#### [Task prompt]
From the records below, copy the lines that include "single".

-- Opening Marker --

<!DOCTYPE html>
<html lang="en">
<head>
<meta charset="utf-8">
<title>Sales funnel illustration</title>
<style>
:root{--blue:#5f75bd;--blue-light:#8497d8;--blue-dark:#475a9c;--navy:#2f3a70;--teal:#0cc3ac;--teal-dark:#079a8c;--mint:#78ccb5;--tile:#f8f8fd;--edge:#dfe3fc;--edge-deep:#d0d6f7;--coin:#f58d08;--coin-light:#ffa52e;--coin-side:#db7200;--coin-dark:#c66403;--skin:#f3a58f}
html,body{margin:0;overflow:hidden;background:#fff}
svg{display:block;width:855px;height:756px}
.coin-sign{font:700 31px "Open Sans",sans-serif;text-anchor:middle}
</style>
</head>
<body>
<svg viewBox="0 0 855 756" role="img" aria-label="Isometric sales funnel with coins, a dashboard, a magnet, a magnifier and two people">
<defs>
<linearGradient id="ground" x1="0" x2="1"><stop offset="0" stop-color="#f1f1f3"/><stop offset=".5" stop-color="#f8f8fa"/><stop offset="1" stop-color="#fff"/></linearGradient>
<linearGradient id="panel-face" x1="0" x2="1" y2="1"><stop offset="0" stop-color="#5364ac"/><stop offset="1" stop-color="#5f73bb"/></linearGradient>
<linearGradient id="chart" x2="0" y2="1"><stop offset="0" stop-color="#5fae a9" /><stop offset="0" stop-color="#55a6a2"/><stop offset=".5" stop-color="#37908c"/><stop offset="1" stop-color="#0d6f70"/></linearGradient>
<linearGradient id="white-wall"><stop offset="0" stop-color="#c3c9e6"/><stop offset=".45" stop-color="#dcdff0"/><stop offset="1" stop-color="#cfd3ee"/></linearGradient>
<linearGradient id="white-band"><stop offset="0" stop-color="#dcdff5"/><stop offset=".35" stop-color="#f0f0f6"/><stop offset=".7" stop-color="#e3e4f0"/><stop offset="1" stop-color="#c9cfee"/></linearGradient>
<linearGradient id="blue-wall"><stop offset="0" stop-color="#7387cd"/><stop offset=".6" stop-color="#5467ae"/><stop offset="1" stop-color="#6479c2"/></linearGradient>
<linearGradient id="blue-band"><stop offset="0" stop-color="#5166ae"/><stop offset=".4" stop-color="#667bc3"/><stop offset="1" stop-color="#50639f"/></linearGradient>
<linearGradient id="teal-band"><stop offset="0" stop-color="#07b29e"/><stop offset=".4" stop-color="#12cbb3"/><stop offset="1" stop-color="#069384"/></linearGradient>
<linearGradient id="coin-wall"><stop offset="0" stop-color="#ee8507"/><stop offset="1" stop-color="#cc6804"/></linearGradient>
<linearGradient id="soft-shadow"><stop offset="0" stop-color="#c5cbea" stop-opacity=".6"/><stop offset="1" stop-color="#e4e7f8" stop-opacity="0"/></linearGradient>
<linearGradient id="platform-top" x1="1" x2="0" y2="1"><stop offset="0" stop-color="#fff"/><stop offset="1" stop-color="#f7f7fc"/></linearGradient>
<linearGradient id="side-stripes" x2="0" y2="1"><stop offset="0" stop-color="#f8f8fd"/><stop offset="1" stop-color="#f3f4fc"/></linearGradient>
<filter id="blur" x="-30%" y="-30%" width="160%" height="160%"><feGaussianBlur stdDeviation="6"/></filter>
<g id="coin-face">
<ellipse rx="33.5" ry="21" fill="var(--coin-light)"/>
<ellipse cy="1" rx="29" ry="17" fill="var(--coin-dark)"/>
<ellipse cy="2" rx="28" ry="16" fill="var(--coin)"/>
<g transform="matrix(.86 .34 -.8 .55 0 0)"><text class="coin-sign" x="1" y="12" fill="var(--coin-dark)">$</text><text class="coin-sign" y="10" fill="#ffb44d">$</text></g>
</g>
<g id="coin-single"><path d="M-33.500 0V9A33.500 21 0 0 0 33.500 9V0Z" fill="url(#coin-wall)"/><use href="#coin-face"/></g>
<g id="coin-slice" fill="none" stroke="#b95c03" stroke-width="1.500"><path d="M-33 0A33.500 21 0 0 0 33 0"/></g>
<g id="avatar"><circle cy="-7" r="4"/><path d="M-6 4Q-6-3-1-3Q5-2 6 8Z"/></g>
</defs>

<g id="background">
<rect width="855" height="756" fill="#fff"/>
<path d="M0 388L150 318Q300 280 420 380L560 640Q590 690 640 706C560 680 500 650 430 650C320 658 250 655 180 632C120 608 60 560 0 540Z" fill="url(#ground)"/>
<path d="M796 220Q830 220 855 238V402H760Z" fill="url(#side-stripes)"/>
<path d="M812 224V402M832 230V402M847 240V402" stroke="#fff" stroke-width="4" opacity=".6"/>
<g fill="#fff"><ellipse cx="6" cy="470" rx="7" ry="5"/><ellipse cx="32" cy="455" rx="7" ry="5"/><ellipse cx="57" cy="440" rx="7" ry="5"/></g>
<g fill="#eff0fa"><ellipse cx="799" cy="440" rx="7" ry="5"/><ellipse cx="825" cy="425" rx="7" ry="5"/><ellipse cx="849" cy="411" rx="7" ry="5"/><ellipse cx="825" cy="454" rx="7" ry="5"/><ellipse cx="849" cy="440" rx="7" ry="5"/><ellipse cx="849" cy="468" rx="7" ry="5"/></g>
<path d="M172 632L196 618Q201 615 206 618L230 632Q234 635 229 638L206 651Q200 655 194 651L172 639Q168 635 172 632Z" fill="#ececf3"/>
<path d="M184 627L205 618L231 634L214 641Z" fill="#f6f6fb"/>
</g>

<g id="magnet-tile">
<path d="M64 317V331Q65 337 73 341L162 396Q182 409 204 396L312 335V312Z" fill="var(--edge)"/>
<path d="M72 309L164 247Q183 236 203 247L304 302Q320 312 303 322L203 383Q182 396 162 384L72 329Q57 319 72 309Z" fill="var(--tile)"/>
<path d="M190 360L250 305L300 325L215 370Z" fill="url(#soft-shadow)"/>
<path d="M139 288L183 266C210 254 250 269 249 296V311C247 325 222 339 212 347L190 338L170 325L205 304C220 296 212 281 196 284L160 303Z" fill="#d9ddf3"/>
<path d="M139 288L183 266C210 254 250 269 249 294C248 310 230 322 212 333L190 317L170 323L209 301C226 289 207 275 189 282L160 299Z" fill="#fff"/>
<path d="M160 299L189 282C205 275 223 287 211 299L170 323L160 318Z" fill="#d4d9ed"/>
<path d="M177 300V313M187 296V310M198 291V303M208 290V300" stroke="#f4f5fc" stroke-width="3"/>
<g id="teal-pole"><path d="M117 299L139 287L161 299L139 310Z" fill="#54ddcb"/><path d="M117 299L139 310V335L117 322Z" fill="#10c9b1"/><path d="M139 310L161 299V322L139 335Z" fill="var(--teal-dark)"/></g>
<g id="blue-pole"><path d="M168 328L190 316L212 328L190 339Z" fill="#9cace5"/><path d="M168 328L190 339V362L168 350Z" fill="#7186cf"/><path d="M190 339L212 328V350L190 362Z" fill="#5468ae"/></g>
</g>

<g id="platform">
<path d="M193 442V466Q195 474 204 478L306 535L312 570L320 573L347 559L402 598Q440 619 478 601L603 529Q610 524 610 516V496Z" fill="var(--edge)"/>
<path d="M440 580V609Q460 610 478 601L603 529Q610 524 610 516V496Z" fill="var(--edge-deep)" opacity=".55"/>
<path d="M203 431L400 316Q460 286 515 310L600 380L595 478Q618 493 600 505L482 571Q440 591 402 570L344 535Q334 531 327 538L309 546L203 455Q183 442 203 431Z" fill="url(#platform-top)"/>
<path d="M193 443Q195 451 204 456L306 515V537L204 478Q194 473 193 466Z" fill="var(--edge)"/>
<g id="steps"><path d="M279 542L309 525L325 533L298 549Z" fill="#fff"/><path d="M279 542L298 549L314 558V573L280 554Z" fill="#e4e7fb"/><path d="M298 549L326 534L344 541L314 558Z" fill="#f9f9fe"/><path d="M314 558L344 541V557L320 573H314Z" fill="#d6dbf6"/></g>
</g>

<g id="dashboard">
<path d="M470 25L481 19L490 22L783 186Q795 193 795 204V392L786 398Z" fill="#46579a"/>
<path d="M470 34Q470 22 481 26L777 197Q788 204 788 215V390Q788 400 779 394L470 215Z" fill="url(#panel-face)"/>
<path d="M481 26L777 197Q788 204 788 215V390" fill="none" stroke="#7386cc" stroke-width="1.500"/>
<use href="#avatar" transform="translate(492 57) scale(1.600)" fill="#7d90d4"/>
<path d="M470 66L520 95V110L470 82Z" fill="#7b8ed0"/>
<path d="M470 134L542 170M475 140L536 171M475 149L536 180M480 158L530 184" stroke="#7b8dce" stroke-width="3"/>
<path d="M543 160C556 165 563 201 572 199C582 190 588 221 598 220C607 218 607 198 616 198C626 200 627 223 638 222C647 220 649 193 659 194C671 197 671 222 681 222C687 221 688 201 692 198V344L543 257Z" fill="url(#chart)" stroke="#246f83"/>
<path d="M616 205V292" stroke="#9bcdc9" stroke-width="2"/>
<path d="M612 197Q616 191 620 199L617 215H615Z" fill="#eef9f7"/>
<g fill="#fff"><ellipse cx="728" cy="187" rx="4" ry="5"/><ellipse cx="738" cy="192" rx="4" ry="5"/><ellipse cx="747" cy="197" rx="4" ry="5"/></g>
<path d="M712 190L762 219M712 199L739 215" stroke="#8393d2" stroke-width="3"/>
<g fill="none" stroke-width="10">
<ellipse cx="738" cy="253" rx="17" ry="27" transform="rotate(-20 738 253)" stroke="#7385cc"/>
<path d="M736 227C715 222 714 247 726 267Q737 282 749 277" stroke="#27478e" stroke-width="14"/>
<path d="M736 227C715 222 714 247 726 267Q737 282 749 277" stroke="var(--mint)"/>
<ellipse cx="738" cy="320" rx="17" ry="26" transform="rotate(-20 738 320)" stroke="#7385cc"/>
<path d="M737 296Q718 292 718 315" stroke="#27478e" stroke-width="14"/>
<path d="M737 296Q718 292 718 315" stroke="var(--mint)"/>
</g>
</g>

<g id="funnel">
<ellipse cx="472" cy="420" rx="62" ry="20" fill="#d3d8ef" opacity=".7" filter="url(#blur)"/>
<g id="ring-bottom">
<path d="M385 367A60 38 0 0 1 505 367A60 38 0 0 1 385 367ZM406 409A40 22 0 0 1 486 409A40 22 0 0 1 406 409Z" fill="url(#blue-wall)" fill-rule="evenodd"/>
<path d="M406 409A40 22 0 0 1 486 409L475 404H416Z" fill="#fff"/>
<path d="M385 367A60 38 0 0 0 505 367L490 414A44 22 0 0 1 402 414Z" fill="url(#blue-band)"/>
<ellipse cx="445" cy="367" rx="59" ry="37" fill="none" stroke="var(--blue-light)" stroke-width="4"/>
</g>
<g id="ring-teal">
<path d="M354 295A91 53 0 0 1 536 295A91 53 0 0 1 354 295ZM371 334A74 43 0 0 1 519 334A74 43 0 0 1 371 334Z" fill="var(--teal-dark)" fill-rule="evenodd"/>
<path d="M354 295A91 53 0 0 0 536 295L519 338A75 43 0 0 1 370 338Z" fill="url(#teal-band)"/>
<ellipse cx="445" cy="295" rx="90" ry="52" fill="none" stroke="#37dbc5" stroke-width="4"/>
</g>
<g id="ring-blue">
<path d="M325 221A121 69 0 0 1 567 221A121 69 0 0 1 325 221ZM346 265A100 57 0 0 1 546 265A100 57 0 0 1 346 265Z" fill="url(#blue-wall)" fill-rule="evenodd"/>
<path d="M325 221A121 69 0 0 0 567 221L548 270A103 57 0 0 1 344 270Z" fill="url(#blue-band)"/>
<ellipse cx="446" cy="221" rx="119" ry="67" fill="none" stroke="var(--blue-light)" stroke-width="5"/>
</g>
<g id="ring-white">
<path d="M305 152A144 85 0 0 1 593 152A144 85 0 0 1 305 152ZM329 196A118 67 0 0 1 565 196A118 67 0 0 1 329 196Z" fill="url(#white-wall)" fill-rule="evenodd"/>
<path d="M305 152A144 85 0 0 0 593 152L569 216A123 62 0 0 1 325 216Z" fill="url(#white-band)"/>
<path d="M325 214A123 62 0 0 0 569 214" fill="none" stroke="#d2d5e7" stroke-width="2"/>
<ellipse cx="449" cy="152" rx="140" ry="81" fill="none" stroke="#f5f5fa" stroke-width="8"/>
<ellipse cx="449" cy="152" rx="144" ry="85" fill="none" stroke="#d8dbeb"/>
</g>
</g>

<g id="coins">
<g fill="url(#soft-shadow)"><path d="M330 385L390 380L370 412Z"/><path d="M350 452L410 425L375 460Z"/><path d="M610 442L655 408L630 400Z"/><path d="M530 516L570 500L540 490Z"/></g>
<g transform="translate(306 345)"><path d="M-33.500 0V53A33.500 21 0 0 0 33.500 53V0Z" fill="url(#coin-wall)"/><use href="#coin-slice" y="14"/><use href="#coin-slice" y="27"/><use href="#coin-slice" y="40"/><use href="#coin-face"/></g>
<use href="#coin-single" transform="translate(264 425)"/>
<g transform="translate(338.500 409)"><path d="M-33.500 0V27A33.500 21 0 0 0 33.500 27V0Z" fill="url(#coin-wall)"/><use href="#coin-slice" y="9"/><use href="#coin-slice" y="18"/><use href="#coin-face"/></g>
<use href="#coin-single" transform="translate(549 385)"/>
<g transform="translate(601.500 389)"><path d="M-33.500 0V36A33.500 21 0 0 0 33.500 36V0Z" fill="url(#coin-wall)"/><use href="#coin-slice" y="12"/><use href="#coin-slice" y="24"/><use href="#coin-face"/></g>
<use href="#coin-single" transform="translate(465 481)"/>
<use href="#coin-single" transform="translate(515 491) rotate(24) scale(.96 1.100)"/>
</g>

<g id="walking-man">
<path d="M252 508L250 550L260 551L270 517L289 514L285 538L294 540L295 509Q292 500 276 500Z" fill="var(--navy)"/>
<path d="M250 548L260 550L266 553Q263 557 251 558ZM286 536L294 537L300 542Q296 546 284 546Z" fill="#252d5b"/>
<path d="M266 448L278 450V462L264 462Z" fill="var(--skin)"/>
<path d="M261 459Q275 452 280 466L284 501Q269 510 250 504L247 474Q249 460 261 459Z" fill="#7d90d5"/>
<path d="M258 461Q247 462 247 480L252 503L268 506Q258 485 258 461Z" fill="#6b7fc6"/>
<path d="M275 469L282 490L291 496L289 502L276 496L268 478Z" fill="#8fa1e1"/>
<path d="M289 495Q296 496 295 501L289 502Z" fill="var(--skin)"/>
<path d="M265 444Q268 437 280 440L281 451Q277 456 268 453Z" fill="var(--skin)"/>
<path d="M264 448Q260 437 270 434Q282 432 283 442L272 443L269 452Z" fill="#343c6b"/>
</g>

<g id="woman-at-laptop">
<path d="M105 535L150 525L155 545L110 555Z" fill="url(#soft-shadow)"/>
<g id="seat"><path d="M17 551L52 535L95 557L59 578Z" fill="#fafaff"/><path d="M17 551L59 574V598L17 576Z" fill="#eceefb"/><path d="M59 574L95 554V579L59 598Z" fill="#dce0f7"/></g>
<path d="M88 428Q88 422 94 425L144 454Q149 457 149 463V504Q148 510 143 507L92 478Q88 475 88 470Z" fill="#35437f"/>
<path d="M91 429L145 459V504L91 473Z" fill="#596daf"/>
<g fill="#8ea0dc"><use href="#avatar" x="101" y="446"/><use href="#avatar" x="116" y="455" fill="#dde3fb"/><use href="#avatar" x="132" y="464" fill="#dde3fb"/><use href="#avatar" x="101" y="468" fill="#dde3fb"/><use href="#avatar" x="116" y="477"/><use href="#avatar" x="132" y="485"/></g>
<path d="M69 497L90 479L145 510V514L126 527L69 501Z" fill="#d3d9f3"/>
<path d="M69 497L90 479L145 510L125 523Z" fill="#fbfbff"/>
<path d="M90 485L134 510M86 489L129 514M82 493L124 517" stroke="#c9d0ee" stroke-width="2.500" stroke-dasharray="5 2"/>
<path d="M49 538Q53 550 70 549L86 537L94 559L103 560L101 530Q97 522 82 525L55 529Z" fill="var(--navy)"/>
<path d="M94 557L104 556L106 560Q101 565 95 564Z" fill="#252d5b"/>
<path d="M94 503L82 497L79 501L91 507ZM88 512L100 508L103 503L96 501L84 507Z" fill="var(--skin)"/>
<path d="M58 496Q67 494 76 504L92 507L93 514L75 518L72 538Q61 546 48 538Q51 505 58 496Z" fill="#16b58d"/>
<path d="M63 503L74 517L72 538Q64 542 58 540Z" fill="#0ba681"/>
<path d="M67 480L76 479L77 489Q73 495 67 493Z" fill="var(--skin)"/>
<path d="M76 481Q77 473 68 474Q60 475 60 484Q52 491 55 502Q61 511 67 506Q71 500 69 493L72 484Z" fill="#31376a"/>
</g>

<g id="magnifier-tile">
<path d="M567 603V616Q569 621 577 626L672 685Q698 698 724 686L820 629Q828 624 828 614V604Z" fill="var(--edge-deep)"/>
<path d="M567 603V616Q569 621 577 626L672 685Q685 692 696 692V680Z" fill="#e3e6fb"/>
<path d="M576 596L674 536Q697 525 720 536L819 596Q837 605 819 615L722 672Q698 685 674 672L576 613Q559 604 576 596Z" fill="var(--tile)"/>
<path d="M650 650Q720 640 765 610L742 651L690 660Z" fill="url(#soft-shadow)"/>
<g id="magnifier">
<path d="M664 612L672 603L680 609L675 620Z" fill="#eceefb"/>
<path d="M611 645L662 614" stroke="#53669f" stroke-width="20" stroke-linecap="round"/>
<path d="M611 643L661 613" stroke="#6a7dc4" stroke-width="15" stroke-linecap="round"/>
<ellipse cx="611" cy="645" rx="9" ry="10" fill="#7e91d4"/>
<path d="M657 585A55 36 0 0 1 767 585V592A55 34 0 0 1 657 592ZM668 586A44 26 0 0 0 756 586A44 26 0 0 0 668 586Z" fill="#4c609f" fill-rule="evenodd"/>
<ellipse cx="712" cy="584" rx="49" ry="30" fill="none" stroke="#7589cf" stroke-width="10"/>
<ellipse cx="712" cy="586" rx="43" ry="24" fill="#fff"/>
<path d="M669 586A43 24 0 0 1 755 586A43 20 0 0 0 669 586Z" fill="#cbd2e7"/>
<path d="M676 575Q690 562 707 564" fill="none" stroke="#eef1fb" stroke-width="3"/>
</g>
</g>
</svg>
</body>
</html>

-- Closing Marker --

#### [Response box]
<g id="coin-single"><path d="M-33.500 0V9A33.500 21 0 0 0 33.500 9V0Z" fill="url(#coin-wall)"/><use href="#coin-face"/></g>
<use href="#coin-single" transform="translate(264 425)"/>
<use href="#coin-single" transform="translate(549 385)"/>
<use href="#coin-single" transform="translate(465 481)"/>
<use href="#coin-single" transform="translate(515 491) rotate(24) scale(.96 1.100)"/>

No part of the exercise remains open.